** Opening Records to process block **

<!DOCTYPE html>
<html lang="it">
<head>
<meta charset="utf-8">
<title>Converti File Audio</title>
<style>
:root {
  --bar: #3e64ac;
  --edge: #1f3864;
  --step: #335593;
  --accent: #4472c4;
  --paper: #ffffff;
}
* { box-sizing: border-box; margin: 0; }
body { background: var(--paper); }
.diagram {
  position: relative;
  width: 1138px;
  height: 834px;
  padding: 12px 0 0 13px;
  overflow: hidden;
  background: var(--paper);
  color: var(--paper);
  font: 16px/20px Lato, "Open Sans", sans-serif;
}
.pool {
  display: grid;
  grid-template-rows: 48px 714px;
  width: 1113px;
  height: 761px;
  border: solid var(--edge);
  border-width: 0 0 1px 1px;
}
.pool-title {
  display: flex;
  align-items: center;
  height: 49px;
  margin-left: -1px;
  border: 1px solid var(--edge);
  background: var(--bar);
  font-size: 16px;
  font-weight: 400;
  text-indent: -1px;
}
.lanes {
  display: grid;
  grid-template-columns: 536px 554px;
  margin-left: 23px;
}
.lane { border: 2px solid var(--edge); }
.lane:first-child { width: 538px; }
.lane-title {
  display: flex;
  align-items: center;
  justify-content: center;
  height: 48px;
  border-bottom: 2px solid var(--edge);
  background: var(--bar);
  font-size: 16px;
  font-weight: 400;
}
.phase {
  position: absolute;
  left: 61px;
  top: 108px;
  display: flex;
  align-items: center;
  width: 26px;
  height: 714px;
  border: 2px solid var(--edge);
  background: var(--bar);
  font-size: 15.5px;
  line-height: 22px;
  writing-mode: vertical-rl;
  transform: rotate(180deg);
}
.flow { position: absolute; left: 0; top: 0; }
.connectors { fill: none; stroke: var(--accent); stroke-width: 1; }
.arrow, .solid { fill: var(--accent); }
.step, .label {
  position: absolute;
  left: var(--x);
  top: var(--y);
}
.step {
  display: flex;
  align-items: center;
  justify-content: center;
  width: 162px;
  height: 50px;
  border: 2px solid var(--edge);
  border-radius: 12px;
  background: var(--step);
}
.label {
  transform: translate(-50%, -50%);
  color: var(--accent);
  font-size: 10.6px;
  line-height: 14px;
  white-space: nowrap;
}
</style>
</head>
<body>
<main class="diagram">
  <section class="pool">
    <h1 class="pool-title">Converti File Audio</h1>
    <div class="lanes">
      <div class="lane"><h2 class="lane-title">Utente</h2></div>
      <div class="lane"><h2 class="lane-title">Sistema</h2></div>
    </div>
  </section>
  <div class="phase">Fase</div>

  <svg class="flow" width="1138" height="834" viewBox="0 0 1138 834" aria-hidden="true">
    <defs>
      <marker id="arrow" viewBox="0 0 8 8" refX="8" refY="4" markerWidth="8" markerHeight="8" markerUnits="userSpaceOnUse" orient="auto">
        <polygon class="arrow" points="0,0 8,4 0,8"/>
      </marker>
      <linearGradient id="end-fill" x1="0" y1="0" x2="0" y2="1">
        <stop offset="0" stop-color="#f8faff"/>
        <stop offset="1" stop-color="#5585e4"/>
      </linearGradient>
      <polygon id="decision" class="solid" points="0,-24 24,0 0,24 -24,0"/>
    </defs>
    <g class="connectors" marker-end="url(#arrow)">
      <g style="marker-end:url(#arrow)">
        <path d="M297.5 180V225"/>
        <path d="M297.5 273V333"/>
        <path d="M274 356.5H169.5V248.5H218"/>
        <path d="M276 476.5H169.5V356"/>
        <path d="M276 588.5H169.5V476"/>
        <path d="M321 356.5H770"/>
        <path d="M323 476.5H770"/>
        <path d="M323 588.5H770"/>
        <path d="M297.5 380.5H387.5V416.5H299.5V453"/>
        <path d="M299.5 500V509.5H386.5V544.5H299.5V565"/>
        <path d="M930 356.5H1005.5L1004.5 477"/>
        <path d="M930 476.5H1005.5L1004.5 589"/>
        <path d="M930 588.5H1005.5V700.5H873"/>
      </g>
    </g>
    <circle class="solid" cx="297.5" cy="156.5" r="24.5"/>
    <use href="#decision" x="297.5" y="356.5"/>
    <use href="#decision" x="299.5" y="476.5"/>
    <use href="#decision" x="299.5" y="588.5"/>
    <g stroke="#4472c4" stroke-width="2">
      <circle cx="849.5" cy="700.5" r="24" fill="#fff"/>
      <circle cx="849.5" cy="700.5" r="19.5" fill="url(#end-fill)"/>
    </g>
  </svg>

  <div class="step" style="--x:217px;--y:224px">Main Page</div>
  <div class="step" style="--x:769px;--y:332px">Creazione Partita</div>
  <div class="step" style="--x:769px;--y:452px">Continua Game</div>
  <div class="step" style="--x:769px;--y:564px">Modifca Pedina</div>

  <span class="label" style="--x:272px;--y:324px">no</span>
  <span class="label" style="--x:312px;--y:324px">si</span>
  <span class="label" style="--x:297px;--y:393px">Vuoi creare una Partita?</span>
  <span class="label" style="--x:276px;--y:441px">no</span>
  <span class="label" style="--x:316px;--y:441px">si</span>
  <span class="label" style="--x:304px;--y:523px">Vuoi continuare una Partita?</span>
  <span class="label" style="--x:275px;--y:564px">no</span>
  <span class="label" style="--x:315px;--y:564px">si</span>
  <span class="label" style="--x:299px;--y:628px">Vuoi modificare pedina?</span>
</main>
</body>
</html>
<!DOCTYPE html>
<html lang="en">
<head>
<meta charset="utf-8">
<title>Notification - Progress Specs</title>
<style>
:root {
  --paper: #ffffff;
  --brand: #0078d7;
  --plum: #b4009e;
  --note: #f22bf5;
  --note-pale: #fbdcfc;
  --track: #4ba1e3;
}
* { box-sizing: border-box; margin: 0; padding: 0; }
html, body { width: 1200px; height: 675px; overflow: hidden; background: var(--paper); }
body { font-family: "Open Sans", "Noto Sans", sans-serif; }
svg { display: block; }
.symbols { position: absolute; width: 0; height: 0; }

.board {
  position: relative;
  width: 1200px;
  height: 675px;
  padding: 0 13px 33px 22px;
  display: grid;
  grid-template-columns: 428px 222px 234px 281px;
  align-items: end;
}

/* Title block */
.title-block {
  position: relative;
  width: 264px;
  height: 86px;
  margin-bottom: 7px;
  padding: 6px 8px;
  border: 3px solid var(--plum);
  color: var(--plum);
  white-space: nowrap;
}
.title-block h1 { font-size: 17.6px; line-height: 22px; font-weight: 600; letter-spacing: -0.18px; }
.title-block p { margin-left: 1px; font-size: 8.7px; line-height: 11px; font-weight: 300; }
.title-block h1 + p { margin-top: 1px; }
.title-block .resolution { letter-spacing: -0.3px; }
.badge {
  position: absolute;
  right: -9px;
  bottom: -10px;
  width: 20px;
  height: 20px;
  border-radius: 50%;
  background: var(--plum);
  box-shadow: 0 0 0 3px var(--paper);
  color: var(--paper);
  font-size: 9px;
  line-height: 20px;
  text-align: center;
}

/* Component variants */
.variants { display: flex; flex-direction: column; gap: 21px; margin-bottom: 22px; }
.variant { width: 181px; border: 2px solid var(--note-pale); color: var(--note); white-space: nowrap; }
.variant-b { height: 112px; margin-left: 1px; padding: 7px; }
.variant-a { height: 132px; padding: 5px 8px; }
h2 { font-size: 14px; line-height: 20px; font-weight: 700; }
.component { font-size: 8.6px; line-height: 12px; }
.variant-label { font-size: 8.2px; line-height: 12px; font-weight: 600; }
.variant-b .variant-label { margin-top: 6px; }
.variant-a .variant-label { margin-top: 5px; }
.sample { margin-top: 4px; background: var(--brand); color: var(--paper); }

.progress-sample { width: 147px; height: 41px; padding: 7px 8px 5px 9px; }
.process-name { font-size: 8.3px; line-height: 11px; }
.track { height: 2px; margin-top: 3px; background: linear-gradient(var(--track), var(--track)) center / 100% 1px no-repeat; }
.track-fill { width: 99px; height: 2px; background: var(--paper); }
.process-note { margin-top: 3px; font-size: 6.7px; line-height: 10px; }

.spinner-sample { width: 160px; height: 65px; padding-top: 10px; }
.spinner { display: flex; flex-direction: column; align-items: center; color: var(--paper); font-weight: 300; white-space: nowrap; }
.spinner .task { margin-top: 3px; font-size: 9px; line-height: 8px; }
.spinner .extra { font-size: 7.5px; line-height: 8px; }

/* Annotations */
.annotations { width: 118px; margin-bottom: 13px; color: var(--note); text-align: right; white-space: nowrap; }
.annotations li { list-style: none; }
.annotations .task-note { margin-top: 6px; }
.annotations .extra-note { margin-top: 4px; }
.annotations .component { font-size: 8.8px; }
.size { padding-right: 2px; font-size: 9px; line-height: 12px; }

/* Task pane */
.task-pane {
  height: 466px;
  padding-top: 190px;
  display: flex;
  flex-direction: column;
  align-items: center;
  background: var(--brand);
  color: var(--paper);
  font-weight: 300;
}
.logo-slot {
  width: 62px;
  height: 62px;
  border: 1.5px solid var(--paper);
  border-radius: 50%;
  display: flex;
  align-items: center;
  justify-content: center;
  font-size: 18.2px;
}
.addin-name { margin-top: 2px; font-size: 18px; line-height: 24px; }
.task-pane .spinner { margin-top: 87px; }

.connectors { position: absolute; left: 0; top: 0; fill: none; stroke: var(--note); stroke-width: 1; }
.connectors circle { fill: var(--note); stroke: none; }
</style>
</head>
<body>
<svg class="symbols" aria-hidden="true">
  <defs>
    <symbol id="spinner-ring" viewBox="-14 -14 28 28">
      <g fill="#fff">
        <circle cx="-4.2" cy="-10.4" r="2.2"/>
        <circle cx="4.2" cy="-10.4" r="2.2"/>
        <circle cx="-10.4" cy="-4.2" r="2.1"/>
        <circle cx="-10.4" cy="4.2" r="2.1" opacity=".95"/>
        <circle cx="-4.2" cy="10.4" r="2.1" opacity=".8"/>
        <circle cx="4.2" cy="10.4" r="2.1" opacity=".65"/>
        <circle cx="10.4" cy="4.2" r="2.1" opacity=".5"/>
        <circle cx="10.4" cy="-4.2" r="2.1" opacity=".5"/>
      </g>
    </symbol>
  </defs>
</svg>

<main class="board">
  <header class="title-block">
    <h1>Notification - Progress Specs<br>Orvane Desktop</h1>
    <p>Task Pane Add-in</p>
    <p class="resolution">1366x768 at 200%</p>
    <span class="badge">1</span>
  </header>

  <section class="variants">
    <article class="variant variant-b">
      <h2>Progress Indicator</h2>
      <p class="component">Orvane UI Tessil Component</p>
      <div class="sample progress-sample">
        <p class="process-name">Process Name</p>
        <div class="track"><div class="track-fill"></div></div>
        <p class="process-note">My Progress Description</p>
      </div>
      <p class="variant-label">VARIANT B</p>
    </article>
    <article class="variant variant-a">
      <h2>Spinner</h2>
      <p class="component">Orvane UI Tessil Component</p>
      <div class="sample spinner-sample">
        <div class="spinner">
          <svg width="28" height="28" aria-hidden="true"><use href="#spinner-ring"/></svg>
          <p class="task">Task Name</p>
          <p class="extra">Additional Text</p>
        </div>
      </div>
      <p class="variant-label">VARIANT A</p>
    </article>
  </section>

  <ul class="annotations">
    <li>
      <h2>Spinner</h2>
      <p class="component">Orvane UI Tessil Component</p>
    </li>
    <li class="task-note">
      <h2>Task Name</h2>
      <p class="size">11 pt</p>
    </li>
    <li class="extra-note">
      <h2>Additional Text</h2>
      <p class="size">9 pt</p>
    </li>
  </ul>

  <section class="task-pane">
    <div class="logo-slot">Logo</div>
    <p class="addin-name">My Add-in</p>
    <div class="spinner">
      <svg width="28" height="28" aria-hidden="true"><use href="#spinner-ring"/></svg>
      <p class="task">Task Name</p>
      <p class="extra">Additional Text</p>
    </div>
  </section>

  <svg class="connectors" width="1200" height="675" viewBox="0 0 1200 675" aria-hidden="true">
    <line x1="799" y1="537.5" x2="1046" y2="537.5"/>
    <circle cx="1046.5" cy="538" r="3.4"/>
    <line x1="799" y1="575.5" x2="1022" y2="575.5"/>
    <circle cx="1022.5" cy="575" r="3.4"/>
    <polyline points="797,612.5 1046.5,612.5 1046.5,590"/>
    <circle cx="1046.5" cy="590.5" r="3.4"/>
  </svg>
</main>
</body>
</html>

** Closing Records to process block **

Problem to solve :: Copy, from the data above, every line where the word "none" appears.

Exercise solution ::
.connectors { fill: none; stroke: var(--accent); stroke-width: 1; }
.annotations li { list-style: none; }
.connectors { position: absolute; left: 0; top: 0; fill: none; stroke: var(--note); stroke-width: 1; }
.connectors circle { fill: var(--note); stroke: none; }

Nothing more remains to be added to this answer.